* **PROBLEM TO WORK ON**:
Your answer must be every line of the data that contains "beads".

* **Source texts of formatted documents**:
^^^^^^^^^^^^^^^^

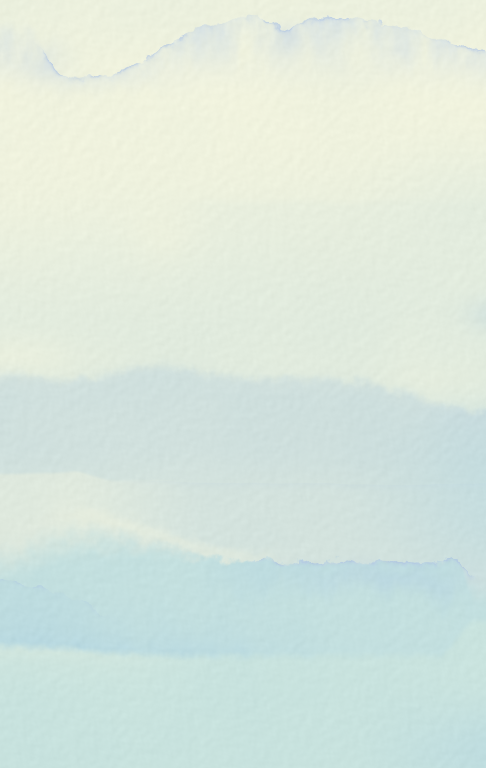
Reproduce this background procedurally as a WebGL 2 fragment shader.

```glsl
#version 300 es
precision highp float;
// Layered pale watercolour washes, cream above and aqua below, on grained paper.
uniform vec2 u_resolution;
out vec4 fragColor;

const vec3 CREAM = vec3(0.940, 0.950, 0.870);
const vec3 MIST = vec3(0.870, 0.915, 0.870);
const vec3 HAZE = vec3(0.805, 0.872, 0.866);
const vec3 AQUA = vec3(0.785, 0.888, 0.870);
const vec3 BLUE = vec3(0.715, 0.845, 0.880);
const vec3 PERIWINKLE = vec3(0.660, 0.750, 0.890);

float hash(vec2 p) {
  return fract(sin(dot(p, vec2(127.1, 311.7))) * 43758.5453);
}

float noise(vec2 p) {
  vec2 i = floor(p), f = fract(p);
  f = f * f * (3.0 - 2.0 * f);
  return mix(mix(hash(i), hash(i + vec2(1, 0)), f.x),
             mix(hash(i + vec2(0, 1)), hash(i + vec2(1, 1)), f.x), f.y);
}

// Layered noise centred on zero
float fbm(vec2 p) {
  float sum = 0.0, gain = 0.5;
  for (int i = 0; i < 5; i++) {
    sum += gain * (noise(p) - 0.5);
    p = mat2(1.6, 1.2, -1.2, 1.6) * p + 7.3;
    gain *= 0.5;
  }
  return sum;
}

float blot(vec2 p, vec2 centre, vec2 radius) {
  vec2 k = (p - centre) / radius;
  return exp(-dot(k, k));
}

float bump(float x, float centre, float width) {
  return blot(vec2(x, 0), vec2(centre, 0), vec2(width, 1));
}

// Pigment starting at depth 0 and fading out over the reach
float wash(float depth, float softness, float reach) {
  return smoothstep(-softness, softness, depth) * exp(-max(depth, 0.0) / reach);
}

float span(float x, float start, float end, float softness) {
  return smoothstep(start - softness, start + softness, x)
       * (1.0 - smoothstep(end - softness, end + softness, x));
}

// Edge heights, measured downward from the top
float topEdge(float x) {
  return 0.10 - 0.077 * smoothstep(0.18, 0.5, x) - 0.06 * (1.0 - smoothstep(0.04, 0.14, x))
       + 0.012 * bump(x, 0.59, 0.03) + 0.047 * smoothstep(0.7, 1.05, x);
}

float middleEdge(float x) {
  return 0.489 + 0.007 * bump(x, 0.12, 0.07) - 0.016 * bump(x, 0.33, 0.09)
       + 0.004 * smoothstep(0.4, 0.6, x) + 0.04 * smoothstep(0.7, 0.98, x);
}

float lowerEdge(float x) {
  return 0.675 + 0.025 * (1.0 - smoothstep(0.0, 0.15, x)) + 0.055 * smoothstep(0.15, 0.5, x)
       + 0.02 * smoothstep(0.94, 0.97, x);
}

float floorEdge(float x) {
  return 0.838 + 0.015 * smoothstep(0.0, 0.35, x) - 0.045 * smoothstep(0.9, 0.98, x);
}

void main() {
  vec2 p = gl_FragCoord.xy / u_resolution;
  p.y = 1.0 - p.y;
  vec2 q = gl_FragCoord.xy / u_resolution.y;
  float cloud = fbm(q * 9.0);
  float fringe = fbm(q * 75.0) * 0.02;
  float streak = fbm(q * vec2(38.0, 14.0));
  float beads = 0.25 + 1.3 * smoothstep(0.3, 0.7, noise(q * 80.0));
  float x = p.x, y = p.y + cloud * 0.012;

  // Cream sky, slowly cooling downward
  vec3 colour = mix(CREAM, MIST, 0.8 * smoothstep(0.18, 0.44, y + 0.06 * (x - 0.4) + cloud * 0.06));
  colour = mix(colour, MIST, 0.25 * wash(y - 0.262, 0.008, 0.12) * smoothstep(0.32, 0.5, x + cloud * 0.1));
  colour = mix(colour, CREAM, 0.4 * blot(p + cloud * 0.05, vec2(0.33, 0.305), vec2(0.06, 0.035)));
  colour = mix(colour, MIST, 0.4 * blot(p, vec2(1.0, 0.27), vec2(0.2, 0.07)));
  colour = mix(colour, HAZE, 0.7 * blot(p, vec2(1.02, 0.41), vec2(0.06, 0.022)));
  colour = mix(colour, CREAM, 0.45 * blot(p, vec2(0.04, 0.465), vec2(0.16, 0.03)));
  colour = mix(colour, CREAM, 0.4 * blot(p, vec2(0.93, 0.5), vec2(0.16, 0.035)));
  colour = mix(colour, MIST, 0.2 * (1.0 - smoothstep(0.0, 0.1, y)));

  // Upper bloom with a crinkled rim
  float top = p.y - topEdge(x) + fringe;
  float inside = smoothstep(0.06, 0.11, x);
  float bloom = wash(top, mix(0.025, 0.002, inside), 0.05) * (1.0 - smoothstep(0.08, 0.14, y + streak * 0.06));
  colour = mix(colour, vec3(0.82, 0.87, 0.90), bloom * (0.48 + 1.4 * streak));
  colour = mix(colour, PERIWINKLE, 0.5 * beads * inside * wash(top, 0.001, 0.0025));
  colour = mix(colour, PERIWINKLE, 0.2 * blot(p + streak * 0.04, vec2(0.59, 0.05), vec2(0.03, 0.02)));
  colour = mix(colour, PERIWINKLE, 0.15 * blot(p + streak * 0.04, vec2(0.09, 0.08), vec2(0.05, 0.025)));

  // Middle haze
  float middle = y - middleEdge(x) + fringe * 0.8;
  colour = mix(colour, HAZE, 0.6 * smoothstep(-0.01, 0.01, middle) + 0.3 * smoothstep(-0.025, 0.03, middle));
  colour = mix(colour, PERIWINKLE, (0.04 + 0.13 * smoothstep(0.8, 1.0, x)) * wash(middle, 0.006, 0.02));
  colour = mix(colour, MIST, 0.28 * smoothstep(0.58, 0.65, y));
  colour = mix(colour, BLUE, 0.5 * blot(p, vec2(1.05, 0.65), vec2(0.22, 0.12)));
  colour = mix(colour, PERIWINKLE, 0.08 * wash(y - 0.629, 0.001, 0.004) * smoothstep(0.2, 0.3, x));

  // Pale tongue entering from the left
  float lower = p.y - lowerEdge(x) + fringe;
  float tongue = smoothstep(0.613, 0.619, y - 0.012 * smoothstep(0.15, 0.24, x));
  colour = mix(colour, CREAM, 0.42 * tongue * (1.0 - smoothstep(0.12, 0.45, x)));
  colour = mix(colour, CREAM, 0.36 * bump(lower, -0.004, 0.011) * span(x, 0.14, 0.55, 0.09));

  // Lower aqua pool and its rim
  float soft = 1.0 - smoothstep(0.1, 0.5, x) + 0.6 * smoothstep(0.94, 0.98, x);
  float pool = smoothstep(-0.002, mix(0.004, 0.065, soft), lower);
  colour = mix(colour, mix(AQUA, BLUE, 0.28), pool);
  float ragged = 1.0 - smoothstep(0.01, 0.065, lower + streak * 0.09);
  colour = mix(colour, BLUE, 0.36 * pool * ragged * span(x, 0.45, 0.95, 0.09));
  colour = mix(colour, PERIWINKLE, 0.55 * beads * wash(lower, 0.001, 0.0025) * span(x, 0.53, 0.97, 0.03));
  colour = mix(colour, PERIWINKLE, 0.16 * blot(p + streak * 0.04, vec2(0.8, 0.755), vec2(0.17, 0.018)));

  // Left ripple and the dark settled band
  float ripple = p.y - 0.757 - 0.075 * smoothstep(0.0, 0.4, x) + fringe;
  float rippleSpan = 1.0 - smoothstep(0.1, 0.28, x);
  colour = mix(colour, BLUE, rippleSpan * 0.32 * smoothstep(-0.001, 0.003, ripple));
  colour = mix(colour, PERIWINKLE, rippleSpan * 0.32 * beads * wash(ripple, 0.001, 0.0025));
  float base = y - floorEdge(x) + fringe * 0.5;
  float settled = exp(min(base, 0.0) / 0.03) * (1.0 - 0.85 * smoothstep(0.35, 0.7, x));
  colour = mix(colour, BLUE, 0.85 * settled * (1.0 + streak));

  // Clear ground below
  vec3 ground = mix(AQUA, CREAM, 0.3 * wash(base, 0.01, 0.025) * (1.0 - smoothstep(0.1, 0.5, x)));
  ground = mix(ground, BLUE, 0.5 * blot(p, vec2(1.03, 0.98), vec2(0.2, 0.06)));
  colour = mix(colour, ground, smoothstep(-0.006, 0.01, base));

  // Mottling and paper relief
  float grain = fbm(q * 130.0) - fbm(q * 130.0 + vec2(0.5, -0.5));
  colour += cloud * vec3(0.022, 0.014, 0.006) + grain * 0.028;
  fragColor = vec4(clamp(colour, 0.0, 1.0), 1.0);
}
```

^^^^^^^^^^^^^^^^

* **ANSWER FOR THE TASK**:
  float beads = 0.25 + 1.3 * smoothstep(0.3, 0.7, noise(q * 80.0));
  colour = mix(colour, PERIWINKLE, 0.5 * beads * inside * wash(top, 0.001, 0.0025));
  colour = mix(colour, PERIWINKLE, 0.55 * beads * wash(lower, 0.001, 0.0025) * span(x, 0.53, 0.97, 0.03));
  colour = mix(colour, PERIWINKLE, rippleSpan * 0.32 * beads * wash(ripple, 0.001, 0.0025));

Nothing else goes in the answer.